“There is no reason any staff or resident should need to wear a bath towel instead of a mask,” Killian continued. “That never happened.”
Sam and Pat both say all the illness and death caused by COVID-19 are weighing heavy on nursing home staffers.
“It’s emotionally hard on us,” Pat said. “I cry every night leaving work. We lose a part of ourselves every time one of our residents leaves us. We miss them.”
Right now, LDH reports 21 COVID-19 deaths among Highland residents and eight at Roseview. Other Northwest Louisiana nursing homes also are witnessing a frightening number of deaths related to COVID-19.
In fact, the latest analysis from LDH reveals that six Northwest Louisiana nursing homes have more deaths among residents than Roseview. Those facilities include Cypress Point and Vivian Healthcare Center, with 10 resident deaths each; Willow Ridge Nursing, which lost 17 people; and Garden Park, where the death toll now stands at 25, according to LDH data.
“The spread of this disease is very, very frightening. Once the COVID-19 infection gets into a facility, it spreads rapidly and it’s hard to control,” Edelman said. “So we know now that hand washing isn’t just something that’s cute and funny. People die when they get it.”

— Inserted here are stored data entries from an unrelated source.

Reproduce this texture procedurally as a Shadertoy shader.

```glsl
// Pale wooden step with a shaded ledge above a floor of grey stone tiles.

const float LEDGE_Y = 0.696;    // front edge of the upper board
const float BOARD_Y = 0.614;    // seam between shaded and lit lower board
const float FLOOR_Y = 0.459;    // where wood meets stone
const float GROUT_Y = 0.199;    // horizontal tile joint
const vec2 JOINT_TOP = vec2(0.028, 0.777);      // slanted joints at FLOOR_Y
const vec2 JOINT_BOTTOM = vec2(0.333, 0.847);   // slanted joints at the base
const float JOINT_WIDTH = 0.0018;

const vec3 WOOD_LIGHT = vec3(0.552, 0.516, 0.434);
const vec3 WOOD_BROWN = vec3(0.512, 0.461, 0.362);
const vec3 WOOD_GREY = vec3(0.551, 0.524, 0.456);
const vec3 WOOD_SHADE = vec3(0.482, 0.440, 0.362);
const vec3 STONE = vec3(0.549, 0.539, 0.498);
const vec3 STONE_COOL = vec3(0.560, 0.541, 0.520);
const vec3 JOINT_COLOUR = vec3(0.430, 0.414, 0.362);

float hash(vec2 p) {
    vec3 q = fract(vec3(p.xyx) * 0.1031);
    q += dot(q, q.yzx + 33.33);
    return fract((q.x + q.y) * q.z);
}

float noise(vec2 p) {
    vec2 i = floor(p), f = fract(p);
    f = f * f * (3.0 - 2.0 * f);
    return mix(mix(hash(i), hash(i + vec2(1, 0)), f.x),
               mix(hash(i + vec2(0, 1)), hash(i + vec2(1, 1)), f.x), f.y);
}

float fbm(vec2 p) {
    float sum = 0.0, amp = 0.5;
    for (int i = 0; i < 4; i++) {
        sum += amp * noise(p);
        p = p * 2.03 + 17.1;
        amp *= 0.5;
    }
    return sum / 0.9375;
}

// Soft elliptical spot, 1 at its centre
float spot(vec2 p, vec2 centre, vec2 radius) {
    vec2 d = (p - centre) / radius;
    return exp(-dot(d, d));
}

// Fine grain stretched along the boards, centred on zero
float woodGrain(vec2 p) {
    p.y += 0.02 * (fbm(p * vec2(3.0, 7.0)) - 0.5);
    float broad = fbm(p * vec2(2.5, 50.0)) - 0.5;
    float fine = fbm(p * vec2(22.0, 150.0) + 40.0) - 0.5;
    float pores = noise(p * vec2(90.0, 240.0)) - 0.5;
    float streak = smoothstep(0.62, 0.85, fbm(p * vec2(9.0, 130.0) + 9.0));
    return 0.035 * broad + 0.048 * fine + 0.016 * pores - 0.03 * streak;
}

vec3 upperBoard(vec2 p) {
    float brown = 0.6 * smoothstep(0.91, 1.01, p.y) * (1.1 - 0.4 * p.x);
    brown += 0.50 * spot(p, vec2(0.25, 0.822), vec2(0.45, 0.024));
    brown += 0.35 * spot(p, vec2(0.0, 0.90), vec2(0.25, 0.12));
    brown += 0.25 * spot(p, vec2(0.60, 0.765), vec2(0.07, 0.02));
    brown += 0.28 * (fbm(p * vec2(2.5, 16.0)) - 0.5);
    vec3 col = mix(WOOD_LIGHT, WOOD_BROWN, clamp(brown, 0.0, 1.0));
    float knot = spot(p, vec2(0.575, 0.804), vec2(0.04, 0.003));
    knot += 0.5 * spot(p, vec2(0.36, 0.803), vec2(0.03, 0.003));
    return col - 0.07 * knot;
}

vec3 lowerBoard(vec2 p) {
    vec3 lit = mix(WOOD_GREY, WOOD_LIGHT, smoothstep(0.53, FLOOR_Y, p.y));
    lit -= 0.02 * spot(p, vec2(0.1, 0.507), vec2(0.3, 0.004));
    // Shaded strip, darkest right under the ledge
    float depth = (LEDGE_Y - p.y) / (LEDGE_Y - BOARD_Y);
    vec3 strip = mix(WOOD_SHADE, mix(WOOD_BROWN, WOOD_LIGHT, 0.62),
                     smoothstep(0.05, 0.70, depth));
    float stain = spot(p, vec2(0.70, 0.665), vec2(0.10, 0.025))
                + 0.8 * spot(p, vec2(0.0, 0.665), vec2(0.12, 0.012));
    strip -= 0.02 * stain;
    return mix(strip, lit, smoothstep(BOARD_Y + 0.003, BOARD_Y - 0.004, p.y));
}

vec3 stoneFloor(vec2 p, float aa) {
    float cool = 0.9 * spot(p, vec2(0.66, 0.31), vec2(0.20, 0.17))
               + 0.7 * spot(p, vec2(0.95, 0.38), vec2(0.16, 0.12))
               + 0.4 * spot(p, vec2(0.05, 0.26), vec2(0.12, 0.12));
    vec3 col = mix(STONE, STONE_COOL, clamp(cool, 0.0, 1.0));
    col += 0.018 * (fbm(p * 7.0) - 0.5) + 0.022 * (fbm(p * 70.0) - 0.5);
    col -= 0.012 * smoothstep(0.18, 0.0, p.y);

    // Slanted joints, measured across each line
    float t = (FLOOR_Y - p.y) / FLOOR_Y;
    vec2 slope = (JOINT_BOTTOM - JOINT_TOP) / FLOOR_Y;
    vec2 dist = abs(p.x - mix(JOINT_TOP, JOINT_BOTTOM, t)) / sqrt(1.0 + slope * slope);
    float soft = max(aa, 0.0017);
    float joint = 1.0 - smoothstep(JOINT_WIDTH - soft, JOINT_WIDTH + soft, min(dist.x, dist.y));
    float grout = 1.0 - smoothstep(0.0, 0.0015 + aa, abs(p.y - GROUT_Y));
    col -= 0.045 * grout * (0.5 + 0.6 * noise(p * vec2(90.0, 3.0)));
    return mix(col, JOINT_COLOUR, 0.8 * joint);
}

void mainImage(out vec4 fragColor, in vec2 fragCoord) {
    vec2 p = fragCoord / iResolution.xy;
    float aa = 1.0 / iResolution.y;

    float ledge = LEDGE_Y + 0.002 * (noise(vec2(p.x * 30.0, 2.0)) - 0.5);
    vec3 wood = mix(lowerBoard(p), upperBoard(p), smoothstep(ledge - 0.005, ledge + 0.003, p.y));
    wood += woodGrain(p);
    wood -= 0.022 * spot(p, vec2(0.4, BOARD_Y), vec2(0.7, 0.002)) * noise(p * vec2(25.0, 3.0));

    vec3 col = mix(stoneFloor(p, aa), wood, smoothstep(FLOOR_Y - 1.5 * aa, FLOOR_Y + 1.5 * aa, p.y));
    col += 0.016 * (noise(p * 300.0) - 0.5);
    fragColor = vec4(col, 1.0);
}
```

Nursing home residents are not the only ones falling ill with the disease. According to the latest analysis from LDH, 357 nursing home employees have been stricken with coronavirus.
“It’s scary. We don’t know who will be infected next, or if we will be infected,” said Pat.
For Sam, the fear of infection is now a reality because Sam allegedly tested positive for COVID-19 several weeks ago, with four rushed trips to the emergency room.
“It’s hard to get rid of,” Sam said, “They’ve put me on oxygen because I was just gasping for air. I’ve had chest X-rays, lung X-rays and just coughing up strings of blood.”
At this point, it is unclear if any people working in Northwest Louisiana nursing homes died after contracting coronavirus because LDH does not report that information in its weekly nursing home case count.
But Edelman said the number of infections among nursing home staffers is further proof of the need to follow proper infectious disease control practices because these frontline workers are the folks caring for the most vulnerable of our citizens during this deadly pandemic.
And if the staff is catching the virus and nursing homes are not taking the proper steps to control the spread of COVID-19, Edelman said, the loss of life inside these Northwest Louisiana facilities will climb much higher than the current count.
“A lot of this was preventable; it didn’t have to be this bad. If we don’t learn lessons from what’s happening right now, it’s going to happen again.”
Console agrees, saying the greatest risk comes from a small number of nursing homes. Facilities that the attorney says can inflict a good deal of harm if they forgo their responsibility to protect residents.
“On one end of the spectrum, you have a good nursing homes that are fighting the good fight and doing everything they can to protect there their patients,” Console said. “And then at the other end of the spectrum, you have what I consider the bad apple nursing homes. They were violating infection control procedure regulations before this outbreak. And now that has just intensified to the point where these homes have become a killing field.”
Killian told KSLA Investigates that he believes Roseview has contained the virus and that the case count at the nursing home is dropping, as no new resident has tested positive for the disease in more than two weeks. He also said that the 71 coronavirus cases diagnosed at Roseview may seem high, but they are due to the home testing every resident weekly, a practice set in place approximately five weeks ago, according to Killian.
“Most of the homes in Shreveport and Bossier have not tested all their residents," Killian said. “I think you’ll see when the other homes start testing that much, their numbers are going to go up, too.”